[Rendered images with source text]
*** Block opens ***

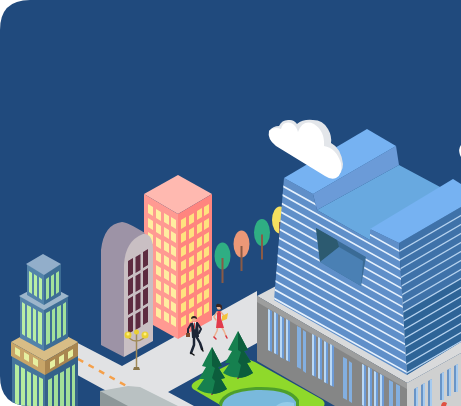
<!DOCTYPE html>
<html lang="en">
<head>
<meta charset="utf-8">
<title>Isometric city</title>
<style>
:root{--night:#204a7d;--road:#e1e2e4;--dash:#f5a04a;--glass-left:#5f8fc9;--glass-right:#3f72a9;--roof:#76b2f2;--lime:#8fd92b;--pine:#16804f;--pine-dark:#0c5d3c;--trunk:#8a5a45;--window-left:#ffedA0;--window-right:#ffe27f;--suit:#1d2636;--skin:#eeb08f;--dress:#e23b4c}
html,body{margin:0;background:#fff;overflow:hidden}
.city{display:block;width:461px;height:406px}
.night{fill:var(--night)}
.road{fill:var(--road)}
.lane{fill:none;stroke:var(--dash);stroke-width:2.5;stroke-dasharray:6 6}
.trunk{stroke:var(--trunk);stroke-width:2}
.roof{fill:var(--roof)}
.lime{fill:var(--lime)}
.pine{fill:var(--pine)}
.pine-dark{fill:var(--pine-dark)}
</style>
</head>
<body>
<svg class="city" viewBox="0 0 461 406" role="img" aria-label="Isometric city with towers, trees, a park and two people walking">
<defs>
<clipPath id="panel"><path d="M461 0H30Q0 0 0 30V376Q0 406 30 406H461Z"/></clipPath>
<clipPath id="glass-left"><path d="M284 178L313 194L317 210L370 240V229L399 243L407 375L274 300Z"/></clipPath>
<clipPath id="glass-right"><path d="M399 243L461 207V342L407 375Z"/></clipPath>
<path id="pink-row-left" d="M148 204L153 207V216L148 213ZM156 209L161 212V221L156 218ZM164 213L169 216V225L164 222ZM171 217L176 220V229L171 226Z"/>
<path id="pink-row-right" d="M181 220L186 217V226L181 229ZM189 216L194 213V222L189 225ZM197 211L202 208V217L197 220ZM204 207L209 204V213L204 216Z"/>
<g id="pine-tree">
<path class="trunk" d="M0 40V48"/>
<path class="pine" d="M0 0L-10 19L-6 20L-13 32L-8 32L-15 42Q0 51 15 42L9 32L13 31L6 20L10 19Z"/>
<path class="pine-dark" d="M0 0L10 19L6 20L13 31L9 32L15 42Q8 47 0 47L3 34L0 31L3 21L0 19Z"/>
</g>
<g id="round-tree"><ellipse rx="8" ry="13.5"/><path class="trunk" d="M0 2V27"/></g>
<g id="column-windows">
<path d="M0 0L4 2V43L0 41ZM6 3L10 5V46L6 44ZM12 7L16 9V50L12 48ZM18 10L22 12V53L18 51Z" fill="#6d9bd6"/>
<path d="M0 0L2 1V42L0 41ZM6 3L8 4V45L6 44ZM12 7L14 8V49L12 48ZM18 10L20 11V52L18 51Z" fill="#b9d8f5"/>
</g>
</defs>

<g clip-path="url(#panel)">
<rect class="night" width="461" height="406"/>

<g id="streets">
<path class="road" d="M70 339L122 366L257 291V343L168 392L194 406H134L70 371Z"/>
<path class="lane" d="M78 359L132 389"/>
</g>

<g id="round-trees">
<use href="#round-tree" x="280" y="220" fill="#f6e05f"/>
<use href="#round-tree" x="262" y="232.5" fill="#2fae83"/>
<use href="#round-tree" x="241.5" y="244" fill="#ec9877"/>
<use href="#round-tree" x="222.5" y="256" fill="#2fae83"/>
</g>

<g id="pink-tower">
<path d="M144 194L178 175L212 194L178 214Z" fill="#ffb9b0"/>
<path d="M144 194L178 214V339L144 320Z" fill="#ff9a92"/>
<path d="M178 214L212 194V320L178 339Z" fill="#ff857f"/>
<g fill="var(--window-left)">
<use href="#pink-row-left"/><use href="#pink-row-left" y="14"/><use href="#pink-row-left" y="28"/><use href="#pink-row-left" y="42"/><use href="#pink-row-left" y="56"/><use href="#pink-row-left" y="70"/><use href="#pink-row-left" y="84"/><use href="#pink-row-left" y="98"/>
</g>
<g fill="var(--window-right)">
<use href="#pink-row-right"/><use href="#pink-row-right" y="14"/><use href="#pink-row-right" y="28"/><use href="#pink-row-right" y="42"/><use href="#pink-row-right" y="56"/><use href="#pink-row-right" y="70"/><use href="#pink-row-right" y="84"/><use href="#pink-row-right" y="98"/>
</g>
</g>

<g id="arched-block">
<path d="M101 345V250Q104 224 122 222Q127 222 145 233L130 250L124 357Z" fill="#9d93a6"/>
<path d="M124 357V265Q125 241 143 234Q153 233 153 250V341Z" fill="#c9bfc3"/>
<g fill="#5d2b40">
<path id="arch-window-row" d="M128 261L133 258V274L128 277ZM135.500 257L140.500 254V270L135.500 273ZM143 252L148 249V265L143 268Z"/>
<use href="#arch-window-row" y="19"/><use href="#arch-window-row" y="38"/><use href="#arch-window-row" y="57"/>
</g>
</g>

<g id="stepped-tower">
<path d="M12 344L45 362V406H12Z" fill="#45759b"/>
<path d="M45 362L78 342V406H45Z" fill="#34618a"/>
<path d="M15 364L19 366V406H15ZM21 367L25 369V406H21ZM27 371L31 373V406H27ZM33 374L37 376V406H33ZM39 377L43 379V406H39Z" fill="#b5ec9f"/>
<path d="M48 380L52 378V406H48ZM54 376L58 374V406H54ZM60 373L64 371V406H60ZM66 369L70 367V406H66ZM72 366L75 364V406H72Z" fill="#a2df98"/>
<path d="M11 342L44 324L78 342L45 361Z" fill="#d8bd86"/>
<path d="M11 342L45 361V375L11 356Z" fill="#c8a568"/>
<path d="M45 361L78 342V356L45 375Z" fill="#a98650"/>
<path d="M15 347L20 350V357L15 354ZM24 352L29 355V362L24 359ZM33 357L38 360V367L33 364ZM50 362L55 359V366L50 369ZM59 357L64 354V361L59 364ZM68 352L73 349V356L68 359Z" fill="#e6efa0"/>
<path d="M20 296L44 309V351L20 338Z" fill="#5383a9"/>
<path d="M44 309L68 296V338L44 351Z" fill="#3d6d95"/>
<path d="M19 296L44 283L69 296L44 310Z" fill="#9db6cb"/>
<path d="M22 302L25 304V336L22 334ZM27 305L31 307V339L27 337ZM33 308L36 310V342L33 340ZM38 311L42 313V345L38 343Z" fill="#b9efa4"/>
<path d="M46 313L50 311V343L46 345ZM52 310L55 308V340L52 342ZM57 307L61 305V337L57 339ZM63 304L66 302V334L63 336Z" fill="#a3e19b"/>
<path d="M27 264L44 274V305L27 295Z" fill="#5383a9"/>
<path d="M44 274L61 264V295L44 305Z" fill="#3d6d95"/>
<path d="M26 264L43 254L61 264L44 275Z" fill="#92aeca"/>
<path d="M29 271L32 273V294L29 292ZM34 274L37 276V297L34 295ZM39 277L42 279V300L39 298Z" fill="#b9efa4"/>
<path d="M46 279L49 277V298L46 300ZM51 276L54 274V295L51 297ZM56 273L59 271V292L56 294Z" fill="#a3e19b"/>
</g>

<g id="grey-rooftop">
<path d="M100 391L128 386L140 387L178 406H100Z" fill="#b9c1c2"/>
<path d="M100 391L128 406H100Z" fill="#8d9799"/>
</g>

<g id="street-lamp">
<path d="M136.500 331V368M129 338Q136 344 144 338" fill="none" stroke="#a08a58" stroke-width="1.500"/>
<path d="M134 367H139L140 370H133Z" fill="#8b774b"/>
<g fill="#e9cf35"><circle cx="128" cy="335" r="3.500"/><circle cx="136.500" cy="332" r="2.500"/><circle cx="145" cy="335" r="3.500"/></g>
<g fill="#fff27a"><circle cx="128" cy="334" r="1.500"/><circle cx="145" cy="334" r="1.500"/></g>
</g>

<g id="park">
<path class="lime" d="M193 389Q189 385 196 381L236 361Q246 357 255 362L321 399Q326 402 324 406H222Z"/>
<path d="M219 403Q224 389 256 387Q291 386 299 400V406H220Z" fill="#4d9f2b"/>
<path d="M222 406Q224 392 256 390Q289 389 296 402V406Z" fill="#79b9dc"/>
<path d="M276 406Q283 400 294 403V406Z" fill="#93cbe8"/>
<use href="#pine-tree" x="238" y="331"/>
<use href="#pine-tree" x="212" y="347"/>
</g>

<g id="walking-man" fill="none" stroke-linecap="round" stroke-linejoin="round">
<path d="M196 336L200 343L202 349" stroke="var(--suit)" stroke-width="2.500"/>
<path d="M194 336L194 345L191 353" stroke="var(--suit)" stroke-width="2.500"/>
<path d="M191 353L194 355M202 349L203 351" stroke="#111" stroke-width="1.500"/>
<path d="M191 323L198 322L199 337L192 338Z" fill="var(--suit)"/>
<path d="M191 324L188 329L188 333M198 324L201 329L199 333" stroke="var(--suit)" stroke-width="2"/>
<path d="M193 322H196L195 330Z" fill="#fff"/>
<path d="M194.500 323V328" stroke="#d64343"/>
<path d="M186 333H190V337H186Z" fill="#7a4a2f"/>
<circle cx="194" cy="319.500" r="2.300" fill="var(--skin)"/>
<path d="M191 319Q191 316 194 316Q197 316 197 319L194 318Z" fill="#2b2020"/>
</g>

<g id="walking-woman" fill="none" stroke-linecap="round" stroke-linejoin="round">
<path d="M218 326L217 331L214 337M221 326L224 331L226 336" stroke="var(--skin)" stroke-width="1.500"/>
<path d="M214 337L216 339M226 336L227 338" stroke="#d7313f" stroke-width="1.500"/>
<path d="M217 311H221L221 318L224 328L216 328L217 319Z" fill="var(--dress)"/>
<path d="M217 312L214 317L216 320M221 312L224 316" stroke="var(--skin)" stroke-width="1.500"/>
<path d="M222 316L228 313L227 319L222 321Z" fill="#f3c33c"/>
<circle cx="219" cy="307.500" r="2.200" fill="var(--skin)"/>
<path d="M216 307Q216 303 219 304Q223 304 222 310L220 307Z" fill="#3b2521"/>
</g>

<g id="office-base">
<path d="M257 296L278 285L461 300V353L407 383Z" fill="#d9dadb"/>
<path d="M257 296L407 383V406H335L257 361Z" fill="#858686"/>
<path d="M407 383L461 353V406H407Z" fill="#cfd0d0"/>
<path d="M257 296L407 383V389L257 302Z" fill="#9d9e9e"/>
<use href="#column-windows" x="268" y="309"/>
<use href="#column-windows" x="312" y="334"/>
<path d="M297 326L301 328V369L297 367ZM303 330L306 332V373L303 371ZM343 357L347 359V400L343 398ZM349 361L352 363V403L349 401Z" fill="#83afe0"/>
<use href="#column-windows" x="362" y="364"/>
<path d="M389 380L393 382V406H389ZM396 384L400 386V406H396Z" fill="#83afe0"/>
<path d="M414 389L418 387V406H414ZM421 385L425 383V406H421ZM428 381L432 379V406H428ZM440 374L444 372V400H440ZM447 370L451 368V396H447ZM454 366L458 364V392H454Z" fill="#6994c6"/>
<path d="M416 388L418 387V406H416ZM423 384L425 383V406H423ZM430 380L432 379V406H430ZM442 373L444 372V400H442ZM449 369L451 368V396H449ZM456 365L458 364V392H456Z" fill="#a5caef"/>
<path d="M441 406Q442 400 447 403L446 406Z" fill="#df5142"/>
</g>

<g id="glass-office">
<path d="M284 178L313 194L317 210L370 240V229L399 243L407 375L274 300Z" fill="var(--glass-left)"/>
<g clip-path="url(#glass-left)">
<g fill="none" stroke="#e6f1fd" stroke-width="1.600">
<path id="left-stripes" d="M270 179L410 257M270 188L410 266M270 197L410 275M270 206L410 284M270 215L410 293M270 224L410 302"/>
<use href="#left-stripes" y="54"/><use href="#left-stripes" y="108"/>
</g>
</g>
<path d="M399 243L461 207V342L407 375Z" fill="var(--glass-right)"/>
<g clip-path="url(#glass-right)">
<path d="M403 312L461 278V342L407 375Z" fill="#1f5685" opacity=".5"/>
<g fill="none" stroke="#b4d1ee" stroke-width="1.300">
<path id="right-stripes" d="M398 252L462 215M398 261L462 224M398 270L462 233M398 279L462 242M398 288L462 251"/>
<use href="#right-stripes" y="45"/><use href="#right-stripes" y="90"/>
</g>
</g>
<path d="M313 194L396 146L399 165L317 210Z" fill="#6b9bd8"/>
<path d="M317 210L399 165L442 188L370 230V240Z" fill="#68a9e0"/>
<path class="roof" d="M284 178L367 129L396 146L313 194Z"/>
<path class="roof" d="M370 229L453 179L461 184V207L399 243Z"/>
<path d="M316 228L366 257L361 286L320 262Z" fill="#3a6b96"/>
<path d="M316 228L337 240L339 247L320 262Z" fill="#2c5a70"/>
<path d="M320 262L339 247L363 261L361 286Z" fill="#4a80b4"/>
</g>

<g id="clouds">
<path d="M269 131Q273 126 279 126Q282 119 290 120Q294 120 297 124Q303 119 313 120Q323 120 328 129Q332 136 331 143Q341 148 343 164Q343 173 335 178Q300 150 274 143Z" fill="#e3e6ea"/>
<path d="M269 131Q274 126 281 129Q283 121 291 123Q296 125 298 132Q303 119 314 124Q325 131 324 146Q336 148 341 163Q343 174 336 178Q331 180 325 176L276 146Q267 139 269 131Z" fill="#fff"/>
<path d="M461 145Q458 149 460 155L461 157Z" fill="#fff"/>
</g>
</g>
</svg>
</body>
</html>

*** Block closes ***

* **What the task requires**:
Which lines of the data above contain "left"? Copy each one.

* **Solution for this task**:
:root{--night:#204a7d;--road:#e1e2e4;--dash:#f5a04a;--glass-left:#5f8fc9;--glass-right:#3f72a9;--roof:#76b2f2;--lime:#8fd92b;--pine:#16804f;--pine-dark:#0c5d3c;--trunk:#8a5a45;--window-left:#ffedA0;--window-right:#ffe27f;--suit:#1d2636;--skin:#eeb08f;--dress:#e23b4c}
<clipPath id="glass-left"><path d="M284 178L313 194L317 210L370 240V229L399 243L407 375L274 300Z"/></clipPath>
<path id="pink-row-left" d="M148 204L153 207V216L148 213ZM156 209L161 212V221L156 218ZM164 213L169 216V225L164 222ZM171 217L176 220V229L171 226Z"/>
<g fill="var(--window-left)">
<use href="#pink-row-left"/><use href="#pink-row-left" y="14"/><use href="#pink-row-left" y="28"/><use href="#pink-row-left" y="42"/><use href="#pink-row-left" y="56"/><use href="#pink-row-left" y="70"/><use href="#pink-row-left" y="84"/><use href="#pink-row-left" y="98"/>
<path d="M284 178L313 194L317 210L370 240V229L399 243L407 375L274 300Z" fill="var(--glass-left)"/>
<g clip-path="url(#glass-left)">
<path id="left-stripes" d="M270 179L410 257M270 188L410 266M270 197L410 275M270 206L410 284M270 215L410 293M270 224L410 302"/>
<use href="#left-stripes" y="54"/><use href="#left-stripes" y="108"/>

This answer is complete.